Dataset entries ::
▼

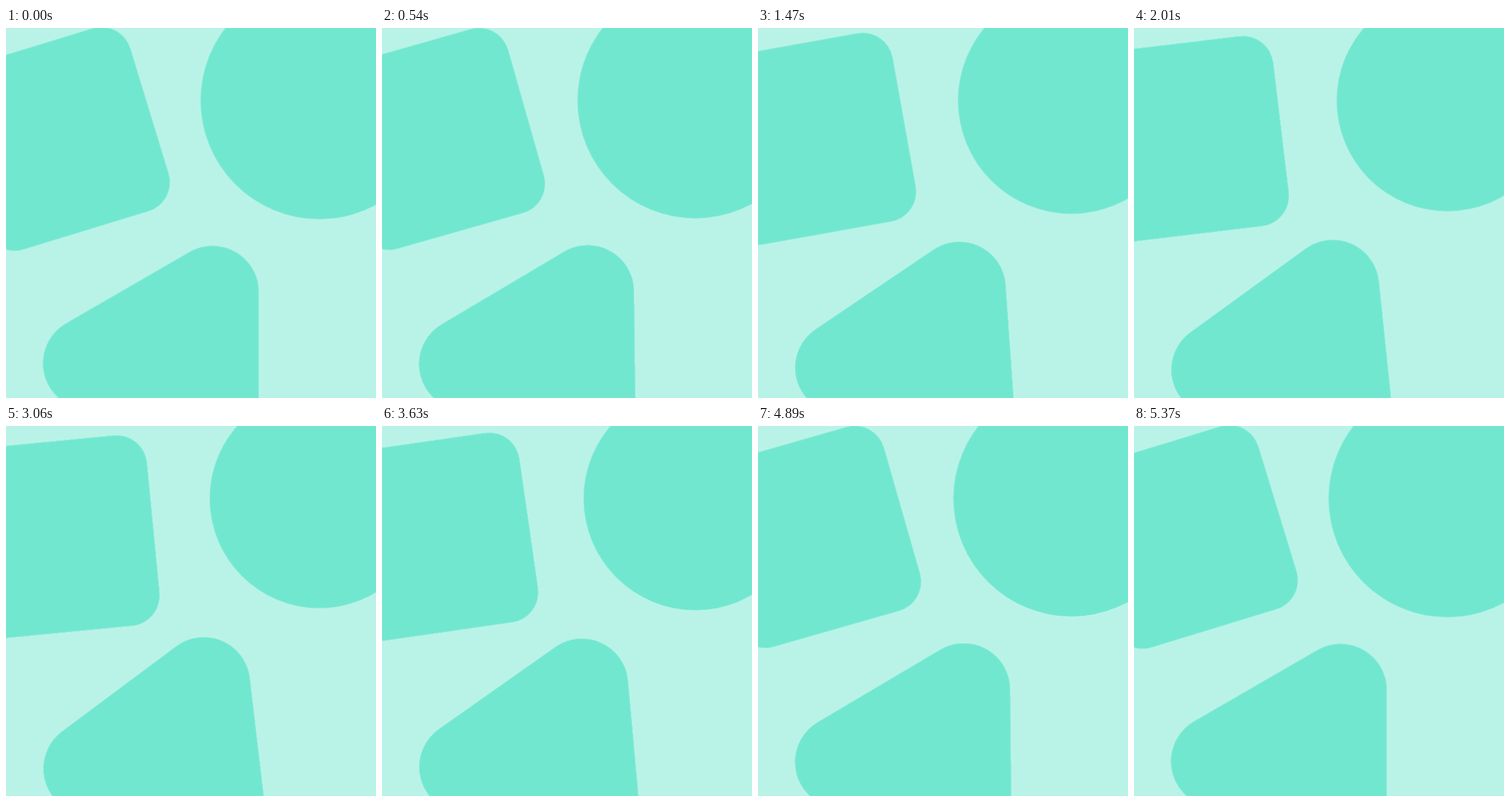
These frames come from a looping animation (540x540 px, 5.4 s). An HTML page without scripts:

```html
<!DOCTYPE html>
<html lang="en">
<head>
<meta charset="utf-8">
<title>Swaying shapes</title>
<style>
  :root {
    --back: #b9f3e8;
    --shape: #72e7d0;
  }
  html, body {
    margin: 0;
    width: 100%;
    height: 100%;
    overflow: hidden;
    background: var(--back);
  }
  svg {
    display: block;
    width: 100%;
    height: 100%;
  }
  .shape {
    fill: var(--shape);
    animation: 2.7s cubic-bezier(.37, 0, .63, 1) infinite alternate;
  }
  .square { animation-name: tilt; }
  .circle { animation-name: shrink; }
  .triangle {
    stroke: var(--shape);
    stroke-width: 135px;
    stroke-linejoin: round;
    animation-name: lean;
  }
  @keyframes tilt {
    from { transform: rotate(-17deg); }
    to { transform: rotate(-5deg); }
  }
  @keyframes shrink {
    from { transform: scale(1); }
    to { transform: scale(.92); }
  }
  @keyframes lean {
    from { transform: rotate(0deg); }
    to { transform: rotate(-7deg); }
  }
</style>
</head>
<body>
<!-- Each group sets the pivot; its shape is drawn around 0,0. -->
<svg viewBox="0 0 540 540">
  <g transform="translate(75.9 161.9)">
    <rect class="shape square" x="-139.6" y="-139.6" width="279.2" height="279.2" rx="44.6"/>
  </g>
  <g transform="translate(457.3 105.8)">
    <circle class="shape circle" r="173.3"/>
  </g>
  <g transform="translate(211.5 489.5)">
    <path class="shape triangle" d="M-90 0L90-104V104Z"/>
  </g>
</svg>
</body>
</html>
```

▲

Your reply should be the entries copied exactly, with all images omitted.

Exercise solution ::
These frames come from a looping animation (540x540 px, 5.4 s). An HTML page without scripts:

```html
<!DOCTYPE html>
<html lang="en">
<head>
<meta charset="utf-8">
<title>Swaying shapes</title>
<style>
  :root {
    --back: #b9f3e8;
    --shape: #72e7d0;
  }
  html, body {
    margin: 0;
    width: 100%;
    height: 100%;
    overflow: hidden;
    background: var(--back);
  }
  svg {
    display: block;
    width: 100%;
    height: 100%;
  }
  .shape {
    fill: var(--shape);
    animation: 2.7s cubic-bezier(.37, 0, .63, 1) infinite alternate;
  }
  .square { animation-name: tilt; }
  .circle { animation-name: shrink; }
  .triangle {
    stroke: var(--shape);
    stroke-width: 135px;
    stroke-linejoin: round;
    animation-name: lean;
  }
  @keyframes tilt {
    from { transform: rotate(-17deg); }
    to { transform: rotate(-5deg); }
  }
  @keyframes shrink {
    from { transform: scale(1); }
    to { transform: scale(.92); }
  }
  @keyframes lean {
    from { transform: rotate(0deg); }
    to { transform: rotate(-7deg); }
  }
</style>
</head>
<body>
<!-- Each group sets the pivot; its shape is drawn around 0,0. -->
<svg viewBox="0 0 540 540">
  <g transform="translate(75.9 161.9)">
    <rect class="shape square" x="-139.6" y="-139.6" width="279.2" height="279.2" rx="44.6"/>
  </g>
  <g transform="translate(457.3 105.8)">
    <circle class="shape circle" r="173.3"/>
  </g>
  <g transform="translate(211.5 489.5)">
    <path class="shape triangle" d="M-90 0L90-104V104Z"/>
  </g>
</svg>
</body>
</html>
```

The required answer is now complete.